Good distinctions are part of the essence of sound theology. Over the last while, I have been preaching a series of sermons on the doctrine of the covenant of grace. This has been helpful for me in giving sharper definition to my understanding of what the Bible teaches about this crucial subject. From my study so far, I have developed seven essential distinctions pertaining to this doctrine. In my preaching, I have worked with these distinctions, but I have not always explicitly mentioned each one of them. Nevertheless, they have been there in some shape or form. I share them here in a short form with some technical/theological terminology and without any further comment or defense. I may offer further elaboration in a future post.
- We distinguish between the administration of the covenant of grace in this era and administrations of the covenant of grace in previous eras.
- We distinguish between parties in the gracious covenant relationship: on the one side, God; on the other all believers with all their children. Jesus Christ mediates between these two parties.

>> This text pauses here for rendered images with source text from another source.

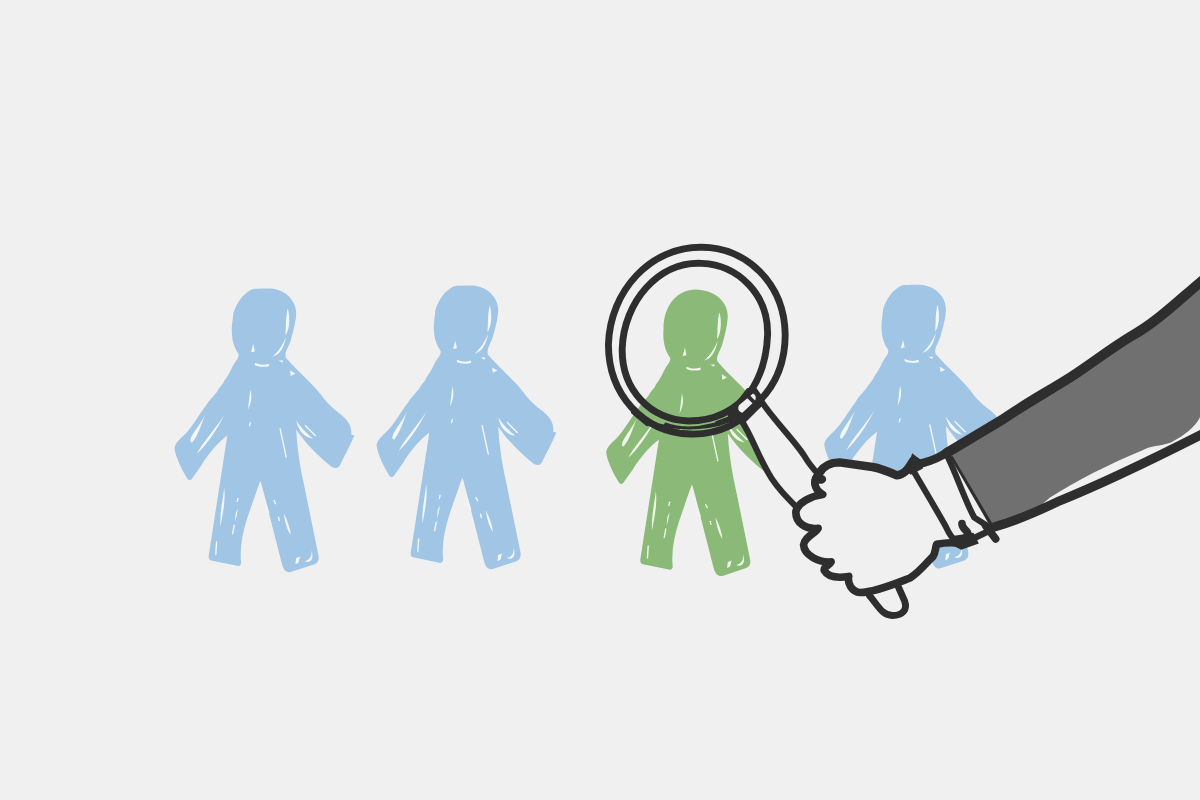
<!DOCTYPE html>
<html lang="en">
<head>
<meta charset="utf-8">
<title>Choosing the right person</title>
<style>
  :root {
    --paper: #f0f0f0;
    --ink: #2e2e2e;
    --sleeve: #707070;
    --blue: #a1c5e5;
    --green: #8bb978;
    --blue-shine: #f1f8fd;
    --green-shine: #eef8ea;
  }
  html, body { margin: 0; padding: 0; overflow: hidden; background: var(--paper); }
  .artboard { display: block; width: 1200px; height: 800px; background: var(--paper); }
  .person-blue { color: var(--blue); --shine: var(--blue-shine); }
  .person-green { color: var(--green); --shine: var(--green-shine); }
  .skin { fill: currentColor; }
  .shine { fill: var(--shine); }
  .shine-line { fill: none; stroke: var(--shine); stroke-width: 1.8; stroke-linecap: round; }
  .line { fill: none; stroke: var(--ink); stroke-linecap: round; stroke-linejoin: round; }
  .paper { fill: var(--paper); }
  .ink { fill: var(--ink); }
  .sleeve { fill: var(--sleeve); }
</style>
</head>
<body>
<svg class="artboard" viewBox="0 0 1568 1045" preserveAspectRatio="none" role="img" aria-label="A hand holds a magnifying glass over one green figure in a row of blue figures">
  <defs>
    <path id="head-flat" d="M313 464C305 454 302 441 303 426L305 409C309 395 318 384 327 379C332 376 337 378 342 377L355 377C372 379 386 391 387 408C387 420 383 433 380 444C377 454 372 459 373 466L345 490Z"/>
    <path id="head-round" d="M313 464C304 452 302 440 303 424C303 393 322 373 345 373C370 374 387 388 387 409C386 422 383 433 380 444C377 454 372 459 373 466L345 490Z"/>
    <path id="body" d="M311 460C314 466 309 470 306 475C302 482 298 492 293 497C292 502 287 505 284 511C278 519 273 523 269 530C259 543 252 557 242 567C236 573 229 578 228 586C230 599 238 614 244 624C246 628 249 628 251 625L263 608C272 593 284 579 297 569L273 724C272 729 273 731 276 732L310 739C313 740 315 738 315 735C313 715 317 696 323 677C328 662 334 645 340 628C342 632 343 638 345 645L369 739C371 745 375 749 381 747L411 737C416 735 417 731 416 725L397 632C391 605 388 580 387 561C400 580 414 594 430 607C436 612 441 613 444 608C450 596 457 583 463 569L459 568C460 555 453 548 445 541C435 534 425 524 419 515C407 500 390 486 376 470C373 467 372 465 373 461Z"/>
    <g id="highlights">
      <g class="shine">
        <path d="M376 403C379 413 379 430 373 438C374 426 373 414 376 403Z"/>
        <path d="M374 440C371 453 367 463 356 466C363 460 368 453 374 440Z"/>
        <path d="M331 449L333 459L328 460Z"/>
        <path d="M333 474C340 477 346 477 351 475L352 478C345 480 338 479 333 477Z"/>
        <path d="M364 471L370 471L369 474Z"/>
        <path d="M379 484L386 488L380 491Z"/>
        <path d="M327 509C330 518 328 527 324 535C325 526 326 518 327 509Z"/>
        <path d="M268 542C263 554 259 569 251 578C247 578 249 572 252 567C258 558 264 550 268 542Z"/>
        <path d="M293 542C283 562 271 580 257 593C264 579 280 562 293 542Z"/>
        <path d="M387 549C393 559 400 565 409 573C399 572 390 564 387 549Z"/>
        <path d="M293 637C295 654 291 671 288 688C287 671 291 653 293 637Z"/>
        <path d="M343 643L352 670L349 669Z"/>
        <path d="M371 671C376 681 379 690 380 699C375 692 372 681 371 671Z"/>
        <path d="M407 719C411 731 405 736 398 733C404 732 408 727 407 719Z"/>
        <path d="M387 729L392 727L390 735L386 737Z"/>
        <path d="M311 664L309 675L307 682L308 670Z"/>
      </g>
      <path class="shine-line" d="M327 552L326 556M366 560L374 597M306 686L304 697M283 708L282 724M358 654L360 658M364 676L365 680M310 655L311 651M399 556L412 569"/>
    </g>
    <g id="person-plain">
      <g class="skin"><use href="#head-flat"/><use href="#body"/></g>
      <use href="#highlights"/>
    </g>
    <g id="person-chosen">
      <g class="skin"><use href="#head-round"/><use href="#body"/></g>
      <use href="#highlights"/>
    </g>
  </defs>

  <rect class="paper" width="1568" height="1045"/>

  <g id="row-of-people">
    <use class="person-blue" href="#person-plain"/>
    <use class="person-blue" href="#person-plain" x="264" y="-4"/>
    <use class="person-green" href="#person-chosen" x="564" y="5"/>
    <use class="person-blue" href="#person-plain" x="849" y="-5"/>
  </g>

  <g id="magnifying-glass">
    <path class="line" stroke-width="9" d="M917 323C975 323 1025 370 1026 437C1026 470 1015 501 992 524C970 552 942 568 902 567C840 565 795 515 795 450C797 380 850 322 917 323Z"/>
    <path class="line" stroke-width="9" d="M917 344C965 346 1004 385 1003 437C1002 465 995 490 981 511C962 535 935 550 900 550C850 548 812 510 813 455C815 395 860 341 917 344Z"/>
    <path class="line" stroke-width="4" d="M832 543C850 557 876 558 900 559C925 559 944 552 960 544M870 554C890 562 935 561 962 545"/>
    <path class="line" stroke-width="7" d="M828 538L846 553M938 553L962 544"/>
    <path class="paper" d="M966 549L994 523C1012 550 1035 572 1048 592L1072 622L1045 668C1022 646 1008 626 998 606C988 583 982 566 966 549Z"/>
    <path class="line" stroke-width="8" d="M994 523C1012 550 1036 573 1050 594C1056 604 1062 612 1069 619M968 548C982 569 990 594 1003 616C1014 637 1028 649 1041 663"/>
    <path class="ink" d="M976 507L987 505L999 522L996 530L973 553L955 553L950 541Z"/>
    <path class="paper" d="M984 514C988 516 989 521 985 525L970 539C965 538 963 533 966 529Z"/>
    <path class="line" stroke-width="5" d="M978 518L990 530"/>
    <path class="paper" d="M1136 778C1148 792 1153 803 1166 804C1180 804 1186 796 1182 785L1174 765Z"/>
    <path class="line" stroke-width="9" d="M1136 778C1148 792 1153 804 1166 804C1180 804 1186 796 1182 785L1174 767"/>
  </g>

  <g id="arm">
    <path class="paper" d="M1238 594L1568 368V566L1385 654L1300 690L1252 710L1192 612Z"/>
    <path class="sleeve" d="M1240 597L1310 551L1480 440L1568 368V545C1562 557 1549 568 1530 578C1515 583 1504 582 1493 588C1450 606 1405 628 1372 650L1358 662L1295 690C1262 668 1256 632 1240 597Z"/>
    <path class="ink" d="M1237 596L1245 596L1298 686L1285 689C1272 684 1266 682 1262 674C1250 651 1249 626 1237 596Z"/>
    <path class="line" stroke-width="13" d="M1238 591L1310 548C1340 527 1370 511 1400 492C1430 472 1452 455 1480 438C1512 420 1538 394 1575 363"/>
    <path class="line" stroke-width="12" d="M1254 710L1300 688C1330 680 1362 665 1385 654C1450 628 1510 598 1575 565"/>
  </g>

  <g id="hand">
    <path class="paper" d="M1069 620C1076 608 1085 603 1097 604L1140 610C1152 612 1163 618 1172 620C1180 619 1185 613 1192 609L1238 591L1294 688L1252 708L1224 712C1220 725 1205 742 1190 754C1170 764 1145 775 1125 774C1113 773 1110 764 1108 755C1093 757 1078 751 1077 744L1086 735C1065 735 1050 724 1050 712L1069 690C1050 692 1038 682 1040 666L1075 646C1062 641 1061 630 1069 620Z"/>
    <path class="line" stroke-width="11" d="M1074 626C1068 628 1067 622 1071 617C1077 608 1086 604 1097 604L1140 610C1152 612 1163 617 1172 621C1181 620 1186 614 1193 602C1197 601 1199 605 1202 606C1217 602 1228 598 1238 590"/>
    <path class="line" stroke-width="10" d="M1069 620C1061 629 1065 640 1075 646C1060 648 1043 656 1040 668C1039 683 1053 692 1069 690C1067 696 1051 701 1050 712C1051 725 1069 735 1086 734C1084 739 1076 739 1077 745C1082 754 1096 755 1109 753C1107 762 1113 773 1124 774C1143 774 1171 762 1189 755C1203 746 1212 733 1219 727C1223 721 1222 715 1224 711C1234 709 1243 708 1254 710"/>
    <path class="line" stroke-width="8" d="M1194 616C1208 640 1222 663 1236 688C1240 697 1244 704 1250 707M1237 594C1250 620 1260 652 1273 676L1287 685"/>
    <path class="line" stroke-width="10" d="M1257 684C1257 691 1265 693 1265 698L1256 711M1288 687L1301 704"/>
    <path class="ink" d="M1184 615L1192 592L1203 601L1206 612L1190 620ZM1245 700L1272 696L1279 710L1256 718L1244 712Z"/>
  </g>
</svg>
</body>
</html>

- We distinguish between greater and lesser parties in the covenant of grace. God is the infinitely greater; his people the lesser. Therefore, God alone initiates this gracious relationship and determines its terms.
- We distinguish between promises and obligations in the covenant of grace. God gives promises and imposes obligations (or conditions) in this relationship.
- We distinguish between God extending the gospel promises and man receiving what is promised. God extends his gospel promises to all in the covenant of grace, but not all receive what is promised.
- We distinguish between antecedent and consequent conditions in the covenant of grace. The antecedent condition is a true faith which unites one to Christ and all his saving benefits. The consequent condition is the fruit of faith and union with Christ in a growing, holy obedience to God’s law.
- We distinguish between two ways of relating to God within the covenant relationship: a strictly legal relation characterized by unbelief, which leads only to curse and death; a vital relation characterized by true faith, which leads to blessing and life.